I don't think I'm going to get the fourth pair done as I had intended, but we'll see.  The Christmas knitting has to be finished first, and then if I still have time, I'll make the 4th pair.  I'm afraid I've found these a little frustrating, because it takes 2 balls of yarn to make a pair of socks, and in every single pair of the three I've done, one ball has been fine, and the other has had blotches of one or more of the darker colors in the light areas.  I don't know if it shows in that photo, but there is quite a bit of red in the light grey areas of the sock, enough to make it look like the socks have been washed and the color bled - even though they obviously haven't.  It's annoying, but I don't have time to do anything about it - replacements won't do me any good, especially because every stupid time, it's been the second ball I used that was messed up.  I'm not reknitting three pairs of socks and I wouldn't finish before the mission team leaves, so I've pretty much just got to live with it. 

I hope everyone else is enjoying whatever holiday preparations you are accustomed to making!  I could use a little more time before Christmas and I feel like I've still got some shopping to do...but I still love it.  I did have one little incident though - of course, since we have a real tree we had plenty of needles on the floor once we finished all the decorating.  I was using our canister vac to clean some of it up when I accidentally nudged the ottoman and some leftover yarn that had been sitting on it fell off.  Before I could react I had managed to suck it into the vacuum.  Of course it got stuck in the hose and I was left trying to figure out how I was going to get a wad of yarn out of this.

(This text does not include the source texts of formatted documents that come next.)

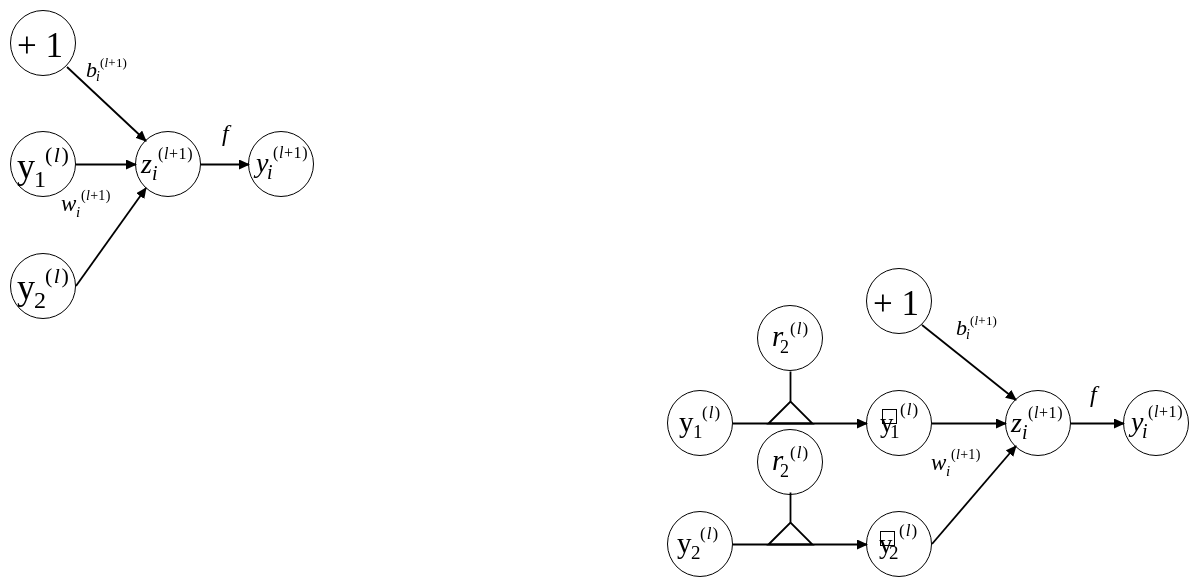
<!DOCTYPE html>
<html lang="en">
<head>
<meta charset="utf-8">
<title>Standard and dropout network</title>
<style>
:root { --ink: #000; --paper: #fff; }
* { box-sizing: border-box; }
body { margin: 0; background: var(--paper); }
.diagram {
  position: relative; width: 1200px; height: 587px; overflow: hidden;
  color: var(--ink); font-family: "Liberation Serif", "Times New Roman", serif;
}
.edges { position: absolute; left: 0; top: 0; }
.node {
  position: absolute; left: calc(var(--x) * 1px - 33px); top: calc(var(--y) * 1px - 33px);
  width: 66px; height: 66px; border: 1px solid var(--ink); border-radius: 50%;
}
/* Each formula sits on its baseline origin; parts are offset from it */
.formula { position: absolute; left: calc(var(--x) * 1px); top: calc(var(--y) * 1px); }
.formula > * {
  position: absolute; left: 0; top: 0; line-height: 0; white-space: nowrap;
  font-style: normal; transform: translateY(-.338em);
}
.formula > var { font-style: italic; }

.bias-unit span { font-size: 35px; }
.input-large span { font-size: 36px; }
.input-large sub { left: 17px; top: 9px; font-size: 24px; }
.input-large sup { left: 28px; top: -16px; font-size: 22px; letter-spacing: 1.5px; }
.input span { font-size: 29px; }
.input sub { left: 14px; top: 6px; font-size: 19px; }
.input sup { left: 23px; top: -13px; font-size: 17px; letter-spacing: 1px; }
.thinned span { font-size: 27px; }
.thinned sub { left: 10px; top: 6px; font-size: 19px; }
.thinned sup { left: 20px; top: -16px; font-size: 17px; letter-spacing: 1px; }
.mask var { font-size: 29px; }
.mask sub { left: 8px; top: 7px; font-size: 18px; }
.mask sup { left: 18px; top: -11px; font-size: 17px; letter-spacing: 1px; }
.unit var { font-size: 28px; }
.unit sub { left: 11px; top: 7px; font-size: 20px; font-style: italic; }
.unit sup { left: 17px; top: -14px; font-size: 16px; letter-spacing: .6px; }
.bias var { font-size: 22px; }
.bias sub { left: 10px; top: 5px; font-size: 14px; font-style: italic; }
.bias sup { left: 14px; top: -10px; font-size: 13px; letter-spacing: .2px; }
.weight var { font-size: 23px; }
.weight sub { left: 15px; top: 5px; font-size: 15px; font-style: italic; }
.weight sup { left: 20px; top: -11px; font-size: 14px; letter-spacing: .3px; }
.activation var { font-size: 24px; }
</style>
</head>
<body>
<main class="diagram">
  <svg class="edges" width="1200" height="587" viewBox="0 0 1200 587" aria-hidden="true">
    <defs>
      <marker id="arrow" markerUnits="userSpaceOnUse" markerWidth="11" markerHeight="10" refX="10" refY="5" orient="auto">
        <polygon points="0,0 11,5 0,10"/>
      </marker>
      <g id="gate">
        <line x1="0" y1="-52" x2="0" y2="-22"/>
        <polygon points="-22,0 0,-22 22,0"/>
      </g>
    </defs>
    <g fill="none" stroke="var(--ink)" stroke-width="1.8">
      <g marker-end="url(#arrow)">
        <line x1="67" y1="67" x2="146" y2="141"/>
        <line x1="76" y1="164.5" x2="136" y2="164.5"/>
        <line x1="76" y1="286" x2="146" y2="188"/>
        <line x1="201" y1="164.5" x2="249" y2="164.5"/>
        <line x1="922" y1="325" x2="1016" y2="400"/>
        <line x1="733" y1="423.5" x2="867" y2="423.5"/>
        <line x1="932" y1="423.5" x2="1006" y2="423.5"/>
        <line x1="1071" y1="423.5" x2="1124" y2="423.5"/>
        <line x1="932" y1="544" x2="1016" y2="446"/>
        <line x1="733" y1="544.5" x2="867" y2="544.5"/>
      </g>
      <use href="#gate" x="790.5" y="423.5"/>
      <use href="#gate" x="790.5" y="544.5"/>
    </g>
    <g fill="none" stroke="var(--ink)">
      <rect x="882.5" y="409.5" width="14" height="14"/>
      <rect x="880.5" y="531.5" width="14" height="14"/>
    </g>
  </svg>

  <section aria-label="Standard network">
    <div class="node" style="--x:43;--y:43"></div>
    <div class="node" style="--x:43;--y:164"></div>
    <div class="node" style="--x:43;--y:286"></div>
    <div class="node" style="--x:168;--y:164"></div>
    <div class="node" style="--x:281;--y:164"></div>
    <div class="formula bias-unit" style="--x:17;--y:58"><span>+ 1</span></div>
    <div class="formula input-large" style="--x:17;--y:178"><span>y</span><sub>1</sub><sup>(<i>l</i>)</sup></div>
    <div class="formula input-large" style="--x:17;--y:299"><span>y</span><sub>2</sub><sup>(<i>l</i>)</sup></div>
    <div class="formula unit" style="--x:141;--y:173"><var>z</var><sub>i</sub><sup>(<i>l</i>+1)</sup></div>
    <div class="formula unit" style="--x:256;--y:172"><var>y</var><sub>i</sub><sup>(<i>l</i>+1)</sup></div>
    <div class="formula bias" style="--x:86;--y:77"><var>b</var><sub>i</sub><sup>(<i>l</i>+1)</sup></div>
    <div class="formula weight" style="--x:61;--y:212"><var>w</var><sub>i</sub><sup>(<i>l</i>+1)</sup></div>
    <div class="formula activation" style="--x:222;--y:141"><var>f</var></div>
  </section>

  <section aria-label="Dropout network">
    <div class="node" style="--x:899;--y:301"></div>
    <div class="node" style="--x:790;--y:338"></div>
    <div class="node" style="--x:790;--y:462"></div>
    <div class="node" style="--x:700;--y:423"></div>
    <div class="node" style="--x:700;--y:544"></div>
    <div class="node" style="--x:899;--y:423"></div>
    <div class="node" style="--x:899;--y:544"></div>
    <div class="node" style="--x:1038;--y:423"></div>
    <div class="node" style="--x:1156;--y:423"></div>
    <div class="formula bias-unit" style="--x:873;--y:316"><span>+ 1</span></div>
    <div class="formula mask" style="--x:772;--y:346"><var>r</var><sub>2</sub><sup>(<i>l</i>)</sup></div>
    <div class="formula mask" style="--x:772;--y:470"><var>r</var><sub>2</sub><sup>(<i>l</i>)</sup></div>
    <div class="formula input" style="--x:679;--y:432"><span>y</span><sub>1</sub><sup>(<i>l</i>)</sup></div>
    <div class="formula input" style="--x:677;--y:553"><span>y</span><sub>2</sub><sup>(<i>l</i>)</sup></div>
    <div class="formula thinned" style="--x:880;--y:432"><span>y</span><sub>1</sub><sup>(<i>l</i>)</sup></div>
    <div class="formula thinned" style="--x:879;--y:553"><span>y</span><sub>2</sub><sup>(<i>l</i>)</sup></div>
    <div class="formula unit" style="--x:1011;--y:432"><var>z</var><sub>i</sub><sup>(<i>l</i>+1)</sup></div>
    <div class="formula unit" style="--x:1131;--y:431"><var>y</var><sub>i</sub><sup>(<i>l</i>+1)</sup></div>
    <div class="formula bias" style="--x:956;--y:335"><var>b</var><sub>i</sub><sup>(<i>l</i>+1)</sup></div>
    <div class="formula weight" style="--x:931;--y:471"><var>w</var><sub>i</sub><sup>(<i>l</i>+1)</sup></div>
    <div class="formula activation" style="--x:1090;--y:402"><var>f</var></div>
  </section>
</main>
</body>
</html>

At first it was pretty close to the straight end, where the hose connects to the vacuum, but in the act of looking for it, I stretched the hose out and the yarn fell out of reach.  I was lost as to how I was going to get the stuff out.  I tried pushing it out with a broom handle but that didn't work, and I didn't see how, even if I could get it down the hose, I would get it past the bended part in the nozzle.

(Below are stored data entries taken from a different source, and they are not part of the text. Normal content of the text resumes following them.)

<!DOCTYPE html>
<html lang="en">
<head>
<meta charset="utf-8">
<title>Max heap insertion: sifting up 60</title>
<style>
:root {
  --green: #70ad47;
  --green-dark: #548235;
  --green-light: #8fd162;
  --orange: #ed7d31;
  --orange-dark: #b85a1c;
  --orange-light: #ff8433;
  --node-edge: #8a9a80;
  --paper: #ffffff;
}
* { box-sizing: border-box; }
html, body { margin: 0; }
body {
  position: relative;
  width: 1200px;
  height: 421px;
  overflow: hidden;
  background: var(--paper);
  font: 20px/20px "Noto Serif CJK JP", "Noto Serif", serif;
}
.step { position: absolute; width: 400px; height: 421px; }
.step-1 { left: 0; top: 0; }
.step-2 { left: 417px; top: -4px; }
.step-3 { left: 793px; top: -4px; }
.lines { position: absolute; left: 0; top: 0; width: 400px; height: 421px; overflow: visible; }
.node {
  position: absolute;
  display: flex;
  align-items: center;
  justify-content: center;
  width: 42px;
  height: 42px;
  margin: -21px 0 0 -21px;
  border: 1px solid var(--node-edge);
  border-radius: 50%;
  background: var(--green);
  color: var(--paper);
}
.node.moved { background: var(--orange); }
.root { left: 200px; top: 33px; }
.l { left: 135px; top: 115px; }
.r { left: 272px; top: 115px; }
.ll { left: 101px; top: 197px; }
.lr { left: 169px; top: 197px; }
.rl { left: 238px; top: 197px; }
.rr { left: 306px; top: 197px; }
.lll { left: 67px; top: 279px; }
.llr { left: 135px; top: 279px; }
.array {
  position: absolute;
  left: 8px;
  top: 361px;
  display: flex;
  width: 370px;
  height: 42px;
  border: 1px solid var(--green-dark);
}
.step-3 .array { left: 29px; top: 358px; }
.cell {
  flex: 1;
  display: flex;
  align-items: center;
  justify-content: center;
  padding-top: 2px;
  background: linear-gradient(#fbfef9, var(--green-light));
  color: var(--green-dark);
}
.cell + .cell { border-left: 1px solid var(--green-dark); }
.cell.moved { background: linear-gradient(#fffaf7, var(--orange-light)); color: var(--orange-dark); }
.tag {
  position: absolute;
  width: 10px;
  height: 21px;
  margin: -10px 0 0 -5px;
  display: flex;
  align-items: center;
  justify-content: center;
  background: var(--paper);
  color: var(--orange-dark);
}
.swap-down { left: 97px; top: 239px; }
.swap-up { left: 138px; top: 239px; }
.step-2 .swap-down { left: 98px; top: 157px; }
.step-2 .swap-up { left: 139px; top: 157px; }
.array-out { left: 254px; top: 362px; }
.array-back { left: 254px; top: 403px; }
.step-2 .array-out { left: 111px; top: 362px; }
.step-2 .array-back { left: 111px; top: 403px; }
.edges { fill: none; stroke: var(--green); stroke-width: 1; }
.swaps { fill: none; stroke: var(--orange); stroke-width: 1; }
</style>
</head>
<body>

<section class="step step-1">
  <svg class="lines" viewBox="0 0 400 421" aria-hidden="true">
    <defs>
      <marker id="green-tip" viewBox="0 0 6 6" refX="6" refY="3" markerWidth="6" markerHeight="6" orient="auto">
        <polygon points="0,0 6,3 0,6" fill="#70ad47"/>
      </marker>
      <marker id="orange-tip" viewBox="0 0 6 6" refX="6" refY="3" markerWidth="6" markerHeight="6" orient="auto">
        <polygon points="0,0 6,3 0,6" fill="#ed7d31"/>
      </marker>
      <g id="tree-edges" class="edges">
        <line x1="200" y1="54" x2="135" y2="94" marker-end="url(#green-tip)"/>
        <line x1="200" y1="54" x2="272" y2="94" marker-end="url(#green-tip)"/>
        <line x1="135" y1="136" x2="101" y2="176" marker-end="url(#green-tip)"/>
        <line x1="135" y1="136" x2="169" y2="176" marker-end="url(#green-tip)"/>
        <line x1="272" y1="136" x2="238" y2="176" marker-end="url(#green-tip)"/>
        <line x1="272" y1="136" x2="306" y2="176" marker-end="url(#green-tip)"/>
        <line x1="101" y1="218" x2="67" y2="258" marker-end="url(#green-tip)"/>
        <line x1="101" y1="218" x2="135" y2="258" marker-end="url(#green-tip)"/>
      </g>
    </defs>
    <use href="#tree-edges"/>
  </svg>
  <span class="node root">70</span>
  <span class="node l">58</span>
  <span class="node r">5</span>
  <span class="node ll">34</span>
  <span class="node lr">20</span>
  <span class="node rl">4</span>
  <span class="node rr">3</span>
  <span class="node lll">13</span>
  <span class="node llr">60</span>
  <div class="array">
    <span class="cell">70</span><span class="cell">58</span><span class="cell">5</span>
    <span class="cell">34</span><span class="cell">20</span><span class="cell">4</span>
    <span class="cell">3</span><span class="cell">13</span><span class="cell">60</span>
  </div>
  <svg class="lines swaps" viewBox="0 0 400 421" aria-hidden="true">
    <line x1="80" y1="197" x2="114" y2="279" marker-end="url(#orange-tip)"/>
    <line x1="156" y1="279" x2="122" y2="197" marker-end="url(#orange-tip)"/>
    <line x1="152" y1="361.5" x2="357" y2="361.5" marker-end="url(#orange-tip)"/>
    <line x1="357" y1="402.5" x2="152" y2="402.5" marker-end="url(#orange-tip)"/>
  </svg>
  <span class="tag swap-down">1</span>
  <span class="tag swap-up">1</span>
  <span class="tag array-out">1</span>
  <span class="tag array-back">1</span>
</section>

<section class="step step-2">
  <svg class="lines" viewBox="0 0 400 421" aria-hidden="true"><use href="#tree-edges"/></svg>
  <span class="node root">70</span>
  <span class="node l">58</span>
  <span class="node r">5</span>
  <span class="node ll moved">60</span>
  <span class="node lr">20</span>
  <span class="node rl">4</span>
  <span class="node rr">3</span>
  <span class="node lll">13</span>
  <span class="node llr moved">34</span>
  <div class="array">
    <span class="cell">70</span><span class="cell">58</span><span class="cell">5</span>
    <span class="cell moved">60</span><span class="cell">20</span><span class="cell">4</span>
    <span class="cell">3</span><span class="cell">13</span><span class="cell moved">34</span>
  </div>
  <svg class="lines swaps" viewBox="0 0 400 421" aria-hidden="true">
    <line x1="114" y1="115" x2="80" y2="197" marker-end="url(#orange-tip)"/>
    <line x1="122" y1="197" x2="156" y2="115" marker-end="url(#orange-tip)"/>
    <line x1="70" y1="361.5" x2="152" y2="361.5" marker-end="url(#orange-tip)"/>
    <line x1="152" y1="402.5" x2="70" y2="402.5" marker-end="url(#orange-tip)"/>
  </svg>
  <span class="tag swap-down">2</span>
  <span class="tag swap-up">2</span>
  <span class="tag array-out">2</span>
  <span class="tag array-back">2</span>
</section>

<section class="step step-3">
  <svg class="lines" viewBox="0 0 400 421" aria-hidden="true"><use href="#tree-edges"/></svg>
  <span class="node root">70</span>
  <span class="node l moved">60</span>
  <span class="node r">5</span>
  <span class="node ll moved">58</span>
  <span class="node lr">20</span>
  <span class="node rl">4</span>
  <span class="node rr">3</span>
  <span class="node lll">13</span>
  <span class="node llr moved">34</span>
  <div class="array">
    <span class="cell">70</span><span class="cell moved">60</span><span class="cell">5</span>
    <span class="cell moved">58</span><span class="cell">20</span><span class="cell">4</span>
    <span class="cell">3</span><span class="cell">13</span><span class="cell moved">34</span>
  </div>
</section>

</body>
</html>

So, I thought about it for a bit, and came up with a solution.


I used highlighter tape to fasten a crochet hook to the end of the broom handle, stuck the broom handle down the hose, and managed to pull up a few strands of the yarn, which I was able to use to pull out the whole wad.


Thank goodness it was leftovers.  It was actually all the yarn I had to pull out of the middle of the second ball of yarn for the Czech socks to get to the right place in the color repeat to start the second sock.

And now...I really need to get back to my knitting before I get behind!